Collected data
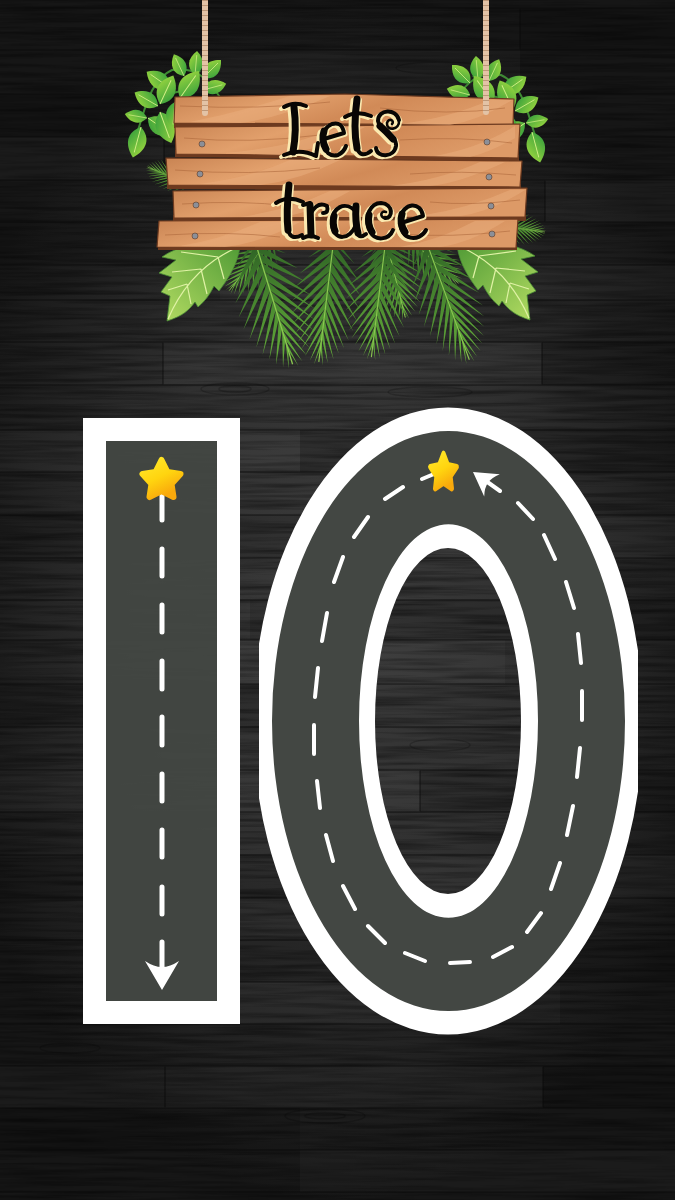
<!DOCTYPE html>
<html lang="en">
<head>
<meta charset="utf-8">
<title>Lets trace 10</title>
<style>
:root{--night:#151515;--asphalt:#434743;--line:#fff;--plank:#d8905c;--plank-edge:#6d3a1f;--grain:#e9ad7c;--ink:#080604;--cream:#fbe9b0;--rope:#e3c3a6;--nail:#8b8f98}
*{margin:0;padding:0;box-sizing:border-box}
html,body{width:675px;height:1200px;overflow:hidden;background:var(--night)}
.poster{position:relative;width:675px;height:1200px;overflow:hidden}
.poster svg{position:absolute;left:0;top:0;display:block}
.seams{fill:none;stroke:#0b0b0b;stroke-width:1.5;opacity:.5}
.boards{fill:#fff;opacity:.022}
.boards-dark{fill:#000;opacity:.13}
.knots{fill:none;stroke:#000;stroke-width:1.5;opacity:.2}
.planks{fill:url(#wood);stroke:var(--plank-edge);stroke-width:1.2;stroke-linejoin:round}
.plank-sides{fill:var(--plank-edge)}
.grain{fill:var(--grain);opacity:.55}
.grain-lines{fill:none;stroke:#a9653a;stroke-width:1;opacity:.55}
.nails{fill:var(--nail);stroke:#5d3a25;stroke-width:.6}
.rope{stroke:var(--rope);stroke-width:6;stroke-linecap:round}
.rope-twist{stroke:#a9805f;stroke-width:6;stroke-dasharray:1 4;opacity:.65}
.lettering{fill:none;stroke-linecap:round;stroke-linejoin:round}
.letter-glow{stroke:var(--cream)}
.letter-ink{stroke:var(--ink)}
.dashes{fill:none;stroke:var(--line);stroke-linecap:round}
.star{fill:url(#gold);stroke:url(#gold);stroke-linejoin:round}
</style>
</head>
<body>
<main class="poster">
<svg class="backdrop" width="675" height="1200" viewBox="0 0 675 1200" aria-hidden="true">
  <defs>
    <radialGradient id="spotlight" gradientUnits="userSpaceOnUse" cx="338" cy="600" r="600" gradientTransform="translate(338 0) scale(.68 1) translate(-338 0)">
      <stop offset="0" stop-color="#3b3b3b"/><stop offset=".5" stop-color="#303030"/><stop offset="1" stop-color="#161616"/>
    </radialGradient>
    <filter id="fibre" x="0" y="0" width="1" height="1">
      <feTurbulence type="fractalNoise" baseFrequency=".009 .22" numOctaves="3" seed="7"/>
      <feColorMatrix values="0 0 0 0 0  0 0 0 0 0  0 0 0 0 0  1.6 0 0 0 -.6"/>
    </filter>
  </defs>
  <rect width="675" height="1200" fill="url(#spotlight)"/>
  <rect width="675" height="1200" filter="url(#fibre)" opacity=".55"/>
  <path class="boards" d="M200 50H520V94H200ZM0 137H164V180H0ZM545 180H675V222H545ZM220 265H675V300H220ZM163 342H542V385H163ZM0 430H300V472H0ZM340 515H675V558H340ZM100 640H505V684H100ZM0 770H420V812H0ZM330 855H675V898H330ZM150 982H560V1024H150ZM0 1066H165V1108H0ZM165 1066H543V1108H165ZM300 1150H675V1192H300Z"/>
  <path class="boards-dark" d="M520 8H675V50H520ZM0 94H200V137H0ZM0 222H220V265H0ZM542 342H675V385H542ZM300 430H675V472H300ZM0 515H340V558H0ZM250 600H675V640H250ZM0 684H300V727H0ZM420 770H675V812H420ZM0 855H330V898H0ZM200 940H675V982H200ZM543 1066H675V1108H543ZM0 1108H300V1150H0Z"/>
  <path class="seams" d="M0 8H675M0 50H675M0 94H675M0 137H675M0 180H675M0 222H675M0 265H675M0 300H675M0 342H675M0 385H675M0 430H675M0 472H675M0 515H675M0 558H675M0 600H675M0 640H675M0 684H675M0 727H675M0 770H675M0 812H675M0 855H675M0 898H675M0 940H675M0 982H675M0 1024H675M0 1066H675M0 1108H675M0 1150H675M0 1192H675M520 8V50M164 137V180M545 180V222M163 342V385M542 342V385M340 515V558M420 770V812M165 1066V1108M543 1066V1108"/>
  <g class="knots">
    <ellipse cx="235" cy="389" rx="34" ry="6"/><ellipse cx="235" cy="389" rx="16" ry="3"/>
    <ellipse cx="430" cy="392" rx="42" ry="5"/><ellipse cx="440" cy="745" rx="30" ry="6"/>
    <ellipse cx="325" cy="1116" rx="40" ry="7"/><ellipse cx="325" cy="1116" rx="20" ry="3"/>
    <ellipse cx="440" cy="68" rx="44" ry="6"/><ellipse cx="70" cy="1048" rx="30" ry="5"/>
  </g>
</svg>

<svg class="sign" width="675" height="400" viewBox="0 0 675 400" role="img" aria-label="Lets trace">
  <defs>
    <linearGradient id="wood" x2="1" y2=".3"><stop offset="0" stop-color="#c98453"/><stop offset=".35" stop-color="#e2a06c"/><stop offset=".65" stop-color="#d18a57"/><stop offset="1" stop-color="#dd9a67"/></linearGradient>
    <linearGradient id="leaf-green" x2="1" y2="1"><stop offset="0" stop-color="#a5dc3f"/><stop offset="1" stop-color="#2d9a3c"/></linearGradient>
    <linearGradient id="palm-green" x2="0" y2="1"><stop offset="0" stop-color="#2c5f24"/><stop offset="1" stop-color="#69b53c"/></linearGradient>
    <linearGradient id="broad-green" x1="1" x2="0" y2="1"><stop offset="0" stop-color="#4f9a35"/><stop offset="1" stop-color="#b5dd63"/></linearGradient>
    <g id="leaf">
      <path d="M0 0C-12-8-11-20 0-30C11-20 12-8 0 0Z" fill="url(#leaf-green)"/>
      <path d="M0 0V-25" fill="none" stroke="#d3ef86" stroke-width=".9"/>
    </g>
    <g id="sprig">
      <path d="M222 100C205 75 195 67 172 70C150 80 145 110 138 130M200 72L190 60M165 95L185 90" fill="none" stroke="#3f8a34" stroke-width="2"/>
      <use href="#leaf" transform="translate(170 88) rotate(-55) scale(.95)"/>
      <use href="#leaf" transform="translate(184 76) rotate(-25) scale(.8)"/>
      <use href="#leaf" transform="translate(195 75) rotate(5) scale(.8)"/>
      <use href="#leaf" transform="translate(203 78) rotate(45) scale(.85)"/>
      <use href="#leaf" transform="translate(203 90) rotate(75) scale(.8)"/>
      <use href="#leaf" transform="translate(158 106) rotate(-60) scale(.9)"/>
      <use href="#leaf" transform="translate(160 104) rotate(25) scale(1.05)"/>
      <use href="#leaf" transform="translate(180 98) rotate(35) scale(1.1)"/>
      <use href="#leaf" transform="translate(147 118) rotate(-80) scale(.75)"/>
      <use href="#leaf" transform="translate(148 118) rotate(125) scale(1)"/>
      <use href="#leaf" transform="translate(141 127) rotate(195) scale(1.05)"/>
      <use href="#leaf" transform="translate(160 112) rotate(160) scale(1.1)"/>
      <use href="#leaf" transform="translate(175 102) rotate(185) scale(.9)"/>
    </g>
    <path id="half-frond" d="M0 0L-26 22L0 5L-33 38L0 14L-37 52L0 23L-38 65L0 32L-37 77L0 41L-34 87L0 50L-30 96L0 59L-26 104L0 68L-21 110L0 77L-16 116L0 87L-10 120L0 97L-5 123L0 107L0 126Z"/>
    <g id="frond" fill="url(#palm-green)">
      <use href="#half-frond"/><use href="#half-frond" transform="scale(-1 1)"/>
      <path d="M0 0V120" stroke="#8cc751" stroke-width="1.3"/>
    </g>
    <g id="broad-leaf">
      <path d="M240 246C210 240 180 244 162 257L176 260L159 273L172 277L161 292L170 296L167 321C183 316 189 310 195 302L198 307C206 300 210 294 214 286L219 291C231 275 238 262 240 246Z" fill="url(#broad-green)" stroke="#4b8f35" stroke-width=".8"/>
      <path d="M238 247Q190 268 168 319M218 257L181 252M201 269L172 272M187 284L168 290M218 257L224 279M201 269L207 294M187 284L191 304" fill="none" stroke="#e0f2a5" stroke-width="1.2"/>
    </g>
    <g id="words">
      <g stroke-width="4">
        <path d="M284 107Q294 101 306 106M284 155Q300 148 316 156L318 143"/>
        <path d="M324 139L344 133Q342 121 332 124Q322 128 323 142Q326 158 338 155Q344 152 346 146"/>
        <path d="M345 117Q357 110 371 116M357 148Q361 159 371 151"/>
        <path d="M376 148C377 158 394 158 396 146C397 134 380 133 378 121C378 109 396 108 399 120" />
        <path d="M399 120C400 131 386 131 387 123C389 117 395 121 392 124" stroke-width="2.6"/>
        <path d="M276 203Q288 195 303 202M288 230Q291 241 302 235"/>
        <path d="M303 205L310 203M303 238Q310 234 318 238M311 213Q318 201 327 206Q329 213 323 213"/>
        <path d="M356 212C346 200 331 207 332 224C334 242 350 240 356 225M357 233Q360 239 366 234"/>
        <path d="M393 230C389 240 375 242 370 231C363 216 371 203 381 203C394 204 393 219 385 218"/>
        <path d="M385 218C379 217 381 210 386 212" stroke-width="2.6"/>
        <path d="M401 223L423 216C421 201 403 202 400 219C399 242 420 242 426 230"/>
      </g>
      <g stroke-width="7">
        <path d="M294 107Q297 130 293 152M357 99Q353 128 357 148M324 131Q321 140 326 149M380 126Q386 131 393 139"/>
        <path d="M289 185Q286 213 288 230M310 205L311 235M356 206Q355 222 358 233M334 216Q332 224 335 231M369 215Q367 224 372 232M402 214Q399 223 405 232"/>
      </g>
    </g>
  </defs>
  <g class="foliage">
    <use href="#sprig"/>
    <use href="#sprig" transform="translate(673 5) scale(-1 1)"/>
    <use href="#frond" transform="translate(192 185) rotate(112) scale(.4)"/>
    <use href="#frond" transform="translate(495 225) rotate(-82) scale(.42)"/>
    <use href="#frond" transform="translate(275 232) rotate(38) scale(.62)"/>
    <use href="#frond" transform="translate(405 235) rotate(-48) scale(.6)"/>
    <use href="#frond" transform="translate(385 236) rotate(-14) scale(.7)"/>
    <use href="#frond" transform="translate(334 238) rotate(7) scale(.9 1.04)"/>
    <use href="#frond" transform="translate(386 238) rotate(7) scale(.85 1)"/>
    <use href="#frond" transform="translate(254 238) rotate(-17) scale(1 1.1)"/>
    <use href="#frond" transform="translate(425 238) rotate(-20) scale(.85 1.08)"/>
    <use href="#broad-leaf"/>
    <use href="#broad-leaf" transform="translate(697 -1) scale(-1 1)"/>
  </g>
  <path class="plank-sides" d="M174 121L514 121V128H174ZM175 150L519 155V161L175 157ZM167 183L521 184V191L167 189ZM173 215H526V221H173ZM158 245L517 246V250L158 250Z"/>
  <g class="planks">
    <polygon points="175,97 345,94 514,99 513,125 174,123"/>
    <polygon points="175,127 520,124 518,158 176,154"/>
    <polygon points="166,158 522,161 520,187 168,185"/>
    <polygon points="173,191 527,188 525,217 174,218"/>
    <polygon points="159,221 518,219 516,248 157,247"/>
  </g>
  <path class="grain" d="M190 122Q240 112 290 96H330Q280 118 240 123ZM400 124Q450 118 490 100H512Q480 120 450 125ZM225 153Q290 148 340 127H365Q320 150 280 155ZM435 156Q480 148 515 126V138Q490 152 470 157ZM200 184Q250 178 290 160H340Q300 180 260 185ZM390 186Q440 180 480 162H505Q460 183 430 186ZM240 217Q290 210 330 191H350Q310 214 280 217ZM420 216Q470 208 510 190H525Q490 212 460 216ZM180 246Q220 240 260 222H300Q260 243 225 247ZM400 247Q440 240 475 221H505Q470 243 440 247Z"/>
  <path class="grain-lines" d="M180 106Q260 110 330 102M380 108Q450 116 505 108M184 138Q250 144 320 135M400 140Q460 136 512 143M175 170Q250 176 320 168M410 174Q460 170 516 175M182 204Q240 200 290 206M430 202Q470 206 520 200M165 235Q230 231 280 237M400 234Q450 238 510 231"/>
  <g class="nails">
    <circle cx="202" cy="144" r="3"/><circle cx="200" cy="174" r="3"/><circle cx="196" cy="205" r="3"/><circle cx="195" cy="236" r="3"/>
    <circle cx="487" cy="142" r="3"/><circle cx="489" cy="177" r="3"/><circle cx="491" cy="206" r="3"/><circle cx="492" cy="234" r="3"/>
  </g>
  <g class="ropes">
    <path class="rope" d="M205 0V113M486 0V112"/>
    <path class="rope-twist" d="M205 0V115M486 0V114"/>
  </g>
  <g class="lettering">
    <use class="letter-glow" href="#words" transform="translate(-3 2)"/>
    <use class="letter-glow" href="#words" transform="translate(-1 1)"/>
    <use class="letter-glow" href="#words" transform="translate(1.5 1.5)"/>
    <use class="letter-ink" href="#words"/>
  </g>
</svg>

<svg class="number" width="675" height="1200" viewBox="0 0 675 1200" role="img" aria-label="Number 10 drawn as roads to trace">
  <defs>
    <linearGradient id="gold" x2=".5" y2="1"><stop offset="0" stop-color="#ffe92b"/><stop offset=".55" stop-color="#ffd40f"/><stop offset="1" stop-color="#f9a90c"/></linearGradient>
    <clipPath id="zero-frame"><rect x="259" y="400" width="379" height="640"/></clipPath>
    <polygon id="star-shape" points="0,-19 6,-7 19,-5 10,5 12,18 0,12 -12,18 -10,5 -19,-5 -6,-7"/>
    <path id="arrowhead" d="M0 0L-17-29Q-8-23 0-23Q8-23 17-29Z"/>
  </defs>
  <g class="digit-one">
    <path fill="#fff" fill-rule="evenodd" d="M83 418H240V1024H83ZM106 441V1001H217V441Z"/>
    <rect x="106" y="441" width="111" height="560" fill="#434743" fill-opacity=".97"/>
    <path class="dashes" stroke-width="5" d="M162 494V520M162 549V576M162 605V632M162 661V689M162 717V745M162 774V801M162 830V857M162 887V914M162 942V968"/>
    <use href="#arrowhead" fill="#fff" transform="translate(162 990)"/>
    <use class="star" href="#star-shape" stroke-width="6" transform="translate(161.500 479)"/>
  </g>
  <g class="digit-zero" clip-path="url(#zero-frame)">
    <path fill="#fff" fill-rule="evenodd" d="M253 721A195 313.500 0 0 1 643 721A195 313.500 0 0 1 253 721ZM375 721A73 173 0 0 0 521 721A73 173 0 0 0 375 721Z"/>
    <path fill="#434743" fill-rule="evenodd" d="M272 721A176.500 290 0 0 1 625 721A176.500 290 0 0 1 272 721ZM359 721A89.500 197 0 0 0 538 721A89.500 197 0 0 0 359 721Z"/>
    <path class="dashes" stroke-width="4" d="M434 474L422 479M403 487L385 499M368 517L354 537M343 557L334 582M327 613L322 641M318 668L315 697M314 725V754M317 781L320 808M326 835L333 861M343 886L355 909M368 926L385 943M405 953L425 961M450 963L470 962M493 957L512 947M527 932L541 913M551 889L560 863M567 835L573 806M577 777L580 748M582 720V691M581 663L578 634M574 608L566 582M555 559L544 535M533 519L518 503M500 491L486 481"/>
    <use href="#arrowhead" fill="#fff" transform="translate(473 472) rotate(125) scale(.8)"/>
    <use class="star" href="#star-shape" stroke-width="6" transform="translate(443.500 471.500) scale(.7 .95)"/>
  </g>
</svg>
</main>
</body>
</html>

WHAT YOU NEED TO DO:
Each line of the records above that contains the word "points" should be counted; give the resulting number without further words.

EXERCISE SOLUTION:
6